> _THE DATA_
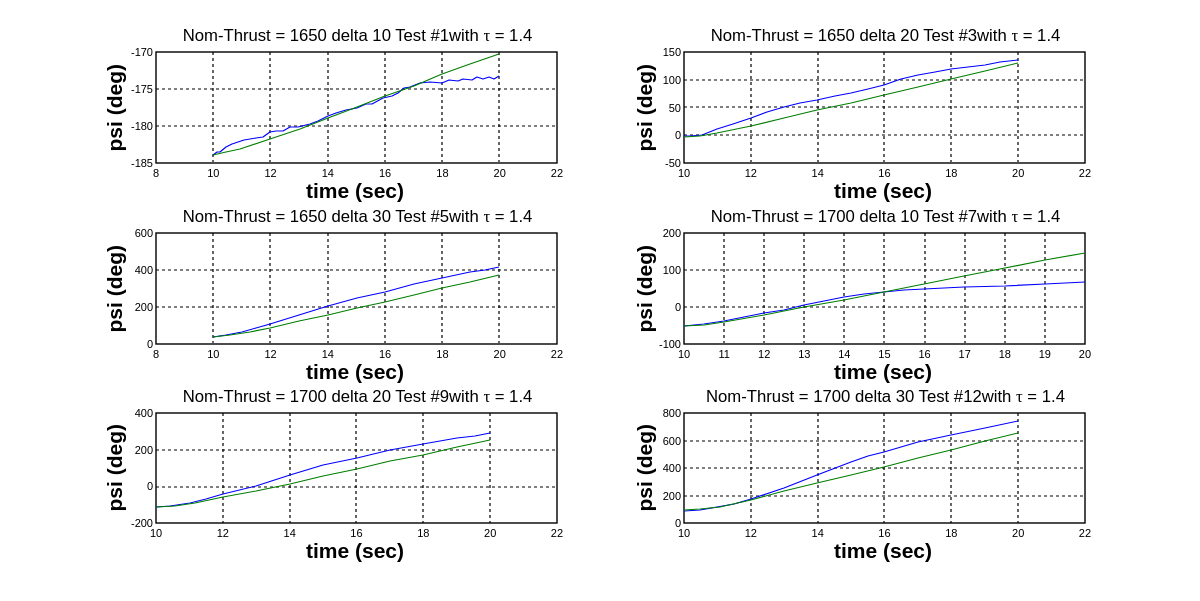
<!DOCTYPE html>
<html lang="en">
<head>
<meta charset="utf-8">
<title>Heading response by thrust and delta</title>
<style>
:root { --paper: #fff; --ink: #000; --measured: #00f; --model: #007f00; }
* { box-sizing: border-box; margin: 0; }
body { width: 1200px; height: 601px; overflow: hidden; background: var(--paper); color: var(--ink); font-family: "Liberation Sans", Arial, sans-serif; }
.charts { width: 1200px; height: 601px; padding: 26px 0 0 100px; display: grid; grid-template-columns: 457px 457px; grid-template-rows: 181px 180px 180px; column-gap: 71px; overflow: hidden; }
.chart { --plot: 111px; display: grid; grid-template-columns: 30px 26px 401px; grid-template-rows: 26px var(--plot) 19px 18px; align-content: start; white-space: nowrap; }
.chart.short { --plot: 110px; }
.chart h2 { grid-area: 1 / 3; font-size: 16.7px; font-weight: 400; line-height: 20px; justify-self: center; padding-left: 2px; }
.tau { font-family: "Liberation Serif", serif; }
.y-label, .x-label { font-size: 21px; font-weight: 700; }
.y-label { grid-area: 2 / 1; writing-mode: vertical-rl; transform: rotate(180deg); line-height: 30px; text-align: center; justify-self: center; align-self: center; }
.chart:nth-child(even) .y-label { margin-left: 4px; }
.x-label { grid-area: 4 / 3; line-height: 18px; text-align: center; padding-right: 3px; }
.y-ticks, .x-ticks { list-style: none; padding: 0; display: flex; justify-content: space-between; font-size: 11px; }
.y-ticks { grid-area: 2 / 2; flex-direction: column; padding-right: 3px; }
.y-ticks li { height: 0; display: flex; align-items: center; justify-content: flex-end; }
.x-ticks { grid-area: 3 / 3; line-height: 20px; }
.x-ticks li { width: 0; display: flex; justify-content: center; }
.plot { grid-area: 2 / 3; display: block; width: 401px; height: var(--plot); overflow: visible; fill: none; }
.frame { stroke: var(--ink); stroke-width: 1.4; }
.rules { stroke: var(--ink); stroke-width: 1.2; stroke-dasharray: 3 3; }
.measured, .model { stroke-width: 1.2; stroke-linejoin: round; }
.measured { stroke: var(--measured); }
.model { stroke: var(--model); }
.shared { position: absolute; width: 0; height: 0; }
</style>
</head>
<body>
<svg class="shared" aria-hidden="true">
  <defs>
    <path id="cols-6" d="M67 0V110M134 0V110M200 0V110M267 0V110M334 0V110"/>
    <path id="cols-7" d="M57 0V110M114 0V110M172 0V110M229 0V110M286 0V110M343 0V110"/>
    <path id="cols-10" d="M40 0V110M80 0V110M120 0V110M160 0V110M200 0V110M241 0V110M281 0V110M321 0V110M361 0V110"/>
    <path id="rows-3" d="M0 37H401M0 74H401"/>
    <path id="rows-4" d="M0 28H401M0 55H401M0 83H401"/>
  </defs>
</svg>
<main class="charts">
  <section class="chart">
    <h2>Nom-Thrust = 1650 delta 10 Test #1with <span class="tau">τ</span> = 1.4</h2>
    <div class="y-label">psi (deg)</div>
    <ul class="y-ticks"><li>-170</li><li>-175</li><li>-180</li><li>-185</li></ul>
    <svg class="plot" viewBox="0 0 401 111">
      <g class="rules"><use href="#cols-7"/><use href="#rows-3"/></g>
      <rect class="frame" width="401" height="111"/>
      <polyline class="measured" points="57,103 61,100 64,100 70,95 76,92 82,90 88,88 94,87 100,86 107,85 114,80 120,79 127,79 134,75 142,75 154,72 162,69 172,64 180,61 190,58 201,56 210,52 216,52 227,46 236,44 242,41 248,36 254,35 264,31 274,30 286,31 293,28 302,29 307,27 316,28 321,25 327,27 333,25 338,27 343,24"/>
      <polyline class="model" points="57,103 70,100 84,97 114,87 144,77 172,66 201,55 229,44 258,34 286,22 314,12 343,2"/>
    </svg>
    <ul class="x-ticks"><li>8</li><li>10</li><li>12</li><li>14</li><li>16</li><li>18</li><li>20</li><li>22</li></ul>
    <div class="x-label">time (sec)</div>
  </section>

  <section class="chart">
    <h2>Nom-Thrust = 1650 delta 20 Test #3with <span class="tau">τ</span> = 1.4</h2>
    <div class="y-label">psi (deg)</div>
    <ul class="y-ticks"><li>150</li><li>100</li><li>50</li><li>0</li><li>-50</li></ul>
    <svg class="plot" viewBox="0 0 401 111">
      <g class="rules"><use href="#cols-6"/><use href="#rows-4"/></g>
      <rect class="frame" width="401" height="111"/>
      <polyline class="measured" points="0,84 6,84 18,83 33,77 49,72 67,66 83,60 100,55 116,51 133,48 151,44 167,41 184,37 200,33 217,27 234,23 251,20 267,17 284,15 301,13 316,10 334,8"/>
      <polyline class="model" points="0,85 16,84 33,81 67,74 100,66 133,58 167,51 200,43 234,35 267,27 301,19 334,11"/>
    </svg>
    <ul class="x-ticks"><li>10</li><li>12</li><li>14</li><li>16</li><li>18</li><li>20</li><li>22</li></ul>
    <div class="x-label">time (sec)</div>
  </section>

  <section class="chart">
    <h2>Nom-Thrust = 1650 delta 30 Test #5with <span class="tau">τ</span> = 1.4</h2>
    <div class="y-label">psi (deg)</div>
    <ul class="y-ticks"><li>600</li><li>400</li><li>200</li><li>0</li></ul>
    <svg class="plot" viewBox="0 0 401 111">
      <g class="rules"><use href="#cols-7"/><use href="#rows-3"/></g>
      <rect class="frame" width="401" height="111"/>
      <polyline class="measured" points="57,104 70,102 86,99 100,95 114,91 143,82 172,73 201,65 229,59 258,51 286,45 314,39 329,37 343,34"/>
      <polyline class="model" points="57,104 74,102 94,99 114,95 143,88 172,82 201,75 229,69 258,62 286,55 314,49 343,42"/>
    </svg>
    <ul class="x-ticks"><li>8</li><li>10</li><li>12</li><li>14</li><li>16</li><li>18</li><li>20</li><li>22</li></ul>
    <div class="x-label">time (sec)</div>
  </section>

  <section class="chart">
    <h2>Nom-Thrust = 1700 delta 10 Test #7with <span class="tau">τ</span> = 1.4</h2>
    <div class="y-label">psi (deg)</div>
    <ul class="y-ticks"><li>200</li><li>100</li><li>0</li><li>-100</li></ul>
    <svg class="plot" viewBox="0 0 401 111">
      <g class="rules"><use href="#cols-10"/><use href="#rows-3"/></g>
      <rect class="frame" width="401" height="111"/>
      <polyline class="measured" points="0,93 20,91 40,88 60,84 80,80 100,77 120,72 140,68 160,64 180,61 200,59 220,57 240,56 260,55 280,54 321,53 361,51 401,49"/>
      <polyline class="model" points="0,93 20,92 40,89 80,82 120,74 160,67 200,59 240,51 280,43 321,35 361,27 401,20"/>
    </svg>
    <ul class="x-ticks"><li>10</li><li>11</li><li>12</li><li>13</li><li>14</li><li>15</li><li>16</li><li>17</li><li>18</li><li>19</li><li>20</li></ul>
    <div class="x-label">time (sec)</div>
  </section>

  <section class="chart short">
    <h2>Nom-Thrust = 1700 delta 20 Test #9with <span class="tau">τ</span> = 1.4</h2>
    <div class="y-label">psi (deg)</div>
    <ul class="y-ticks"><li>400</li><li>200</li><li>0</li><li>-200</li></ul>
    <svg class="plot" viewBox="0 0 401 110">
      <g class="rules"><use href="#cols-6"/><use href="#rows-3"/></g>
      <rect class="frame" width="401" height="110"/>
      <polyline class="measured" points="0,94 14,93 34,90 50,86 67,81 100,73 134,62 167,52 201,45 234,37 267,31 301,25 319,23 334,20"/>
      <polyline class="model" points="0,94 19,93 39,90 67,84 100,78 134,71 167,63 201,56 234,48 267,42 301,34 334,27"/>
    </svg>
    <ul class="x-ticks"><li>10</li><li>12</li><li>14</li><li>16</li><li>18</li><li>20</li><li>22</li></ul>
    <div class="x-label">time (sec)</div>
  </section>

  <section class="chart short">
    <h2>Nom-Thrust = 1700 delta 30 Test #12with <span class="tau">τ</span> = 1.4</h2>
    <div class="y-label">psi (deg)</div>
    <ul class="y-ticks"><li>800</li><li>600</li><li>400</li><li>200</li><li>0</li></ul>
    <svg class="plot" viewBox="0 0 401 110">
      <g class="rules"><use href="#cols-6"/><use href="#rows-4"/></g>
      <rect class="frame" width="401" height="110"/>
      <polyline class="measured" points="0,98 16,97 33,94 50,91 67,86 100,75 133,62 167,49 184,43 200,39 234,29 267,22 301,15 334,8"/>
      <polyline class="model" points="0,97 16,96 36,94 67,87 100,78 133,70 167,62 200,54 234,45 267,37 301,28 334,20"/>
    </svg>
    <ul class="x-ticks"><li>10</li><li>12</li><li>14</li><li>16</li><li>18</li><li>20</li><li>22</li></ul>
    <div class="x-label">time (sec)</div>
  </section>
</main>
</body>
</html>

==

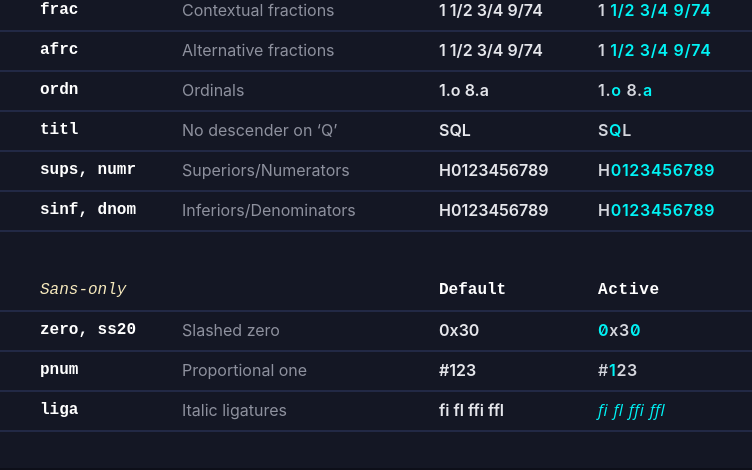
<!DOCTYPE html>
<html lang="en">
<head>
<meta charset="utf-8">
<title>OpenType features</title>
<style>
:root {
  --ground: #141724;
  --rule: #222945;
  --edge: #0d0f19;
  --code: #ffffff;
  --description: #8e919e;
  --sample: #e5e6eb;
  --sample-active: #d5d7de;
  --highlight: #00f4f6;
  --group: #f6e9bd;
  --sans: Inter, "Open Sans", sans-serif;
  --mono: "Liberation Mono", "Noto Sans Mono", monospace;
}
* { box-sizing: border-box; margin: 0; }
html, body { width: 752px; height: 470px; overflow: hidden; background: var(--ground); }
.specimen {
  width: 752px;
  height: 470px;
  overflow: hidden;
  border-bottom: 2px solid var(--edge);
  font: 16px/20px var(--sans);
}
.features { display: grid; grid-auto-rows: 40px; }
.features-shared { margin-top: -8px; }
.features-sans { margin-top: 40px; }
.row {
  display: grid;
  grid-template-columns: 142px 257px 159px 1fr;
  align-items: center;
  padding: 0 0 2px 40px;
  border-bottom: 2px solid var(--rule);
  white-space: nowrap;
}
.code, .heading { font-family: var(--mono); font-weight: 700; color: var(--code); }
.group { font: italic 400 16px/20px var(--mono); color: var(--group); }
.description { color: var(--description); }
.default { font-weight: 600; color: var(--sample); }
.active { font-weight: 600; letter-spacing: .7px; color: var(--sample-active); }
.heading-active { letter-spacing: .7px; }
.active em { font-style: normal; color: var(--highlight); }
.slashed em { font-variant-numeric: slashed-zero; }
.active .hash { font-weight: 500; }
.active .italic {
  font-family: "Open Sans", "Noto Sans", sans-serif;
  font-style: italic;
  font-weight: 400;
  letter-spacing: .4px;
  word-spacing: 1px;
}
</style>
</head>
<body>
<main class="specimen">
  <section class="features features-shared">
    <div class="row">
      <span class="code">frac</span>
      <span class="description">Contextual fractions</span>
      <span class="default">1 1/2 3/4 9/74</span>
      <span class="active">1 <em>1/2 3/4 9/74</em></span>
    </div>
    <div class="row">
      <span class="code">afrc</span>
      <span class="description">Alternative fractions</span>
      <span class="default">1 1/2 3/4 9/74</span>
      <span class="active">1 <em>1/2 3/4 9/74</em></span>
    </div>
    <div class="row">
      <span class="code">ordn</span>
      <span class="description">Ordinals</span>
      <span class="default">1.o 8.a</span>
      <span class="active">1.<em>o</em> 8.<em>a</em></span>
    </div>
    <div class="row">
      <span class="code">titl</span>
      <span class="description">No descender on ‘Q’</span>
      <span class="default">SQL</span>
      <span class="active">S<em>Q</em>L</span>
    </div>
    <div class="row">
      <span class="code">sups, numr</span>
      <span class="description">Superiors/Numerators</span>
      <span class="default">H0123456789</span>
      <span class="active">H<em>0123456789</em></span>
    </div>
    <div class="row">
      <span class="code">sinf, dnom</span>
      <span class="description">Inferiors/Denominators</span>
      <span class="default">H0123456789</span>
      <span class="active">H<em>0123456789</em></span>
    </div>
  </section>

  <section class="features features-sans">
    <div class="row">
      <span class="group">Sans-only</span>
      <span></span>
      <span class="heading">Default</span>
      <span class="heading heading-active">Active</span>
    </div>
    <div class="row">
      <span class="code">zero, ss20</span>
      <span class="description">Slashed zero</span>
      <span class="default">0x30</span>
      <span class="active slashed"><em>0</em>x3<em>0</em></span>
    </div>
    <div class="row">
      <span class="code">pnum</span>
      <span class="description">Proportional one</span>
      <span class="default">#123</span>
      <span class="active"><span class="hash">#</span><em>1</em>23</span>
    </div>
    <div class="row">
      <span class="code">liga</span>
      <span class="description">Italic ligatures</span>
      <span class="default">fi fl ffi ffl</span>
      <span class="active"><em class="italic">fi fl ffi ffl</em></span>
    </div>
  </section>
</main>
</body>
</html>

> _TASK REQUIREMENTS_
Give only the number of lines in the records that include the word "cols".

> _RESPONSE TO THIS TASK_
9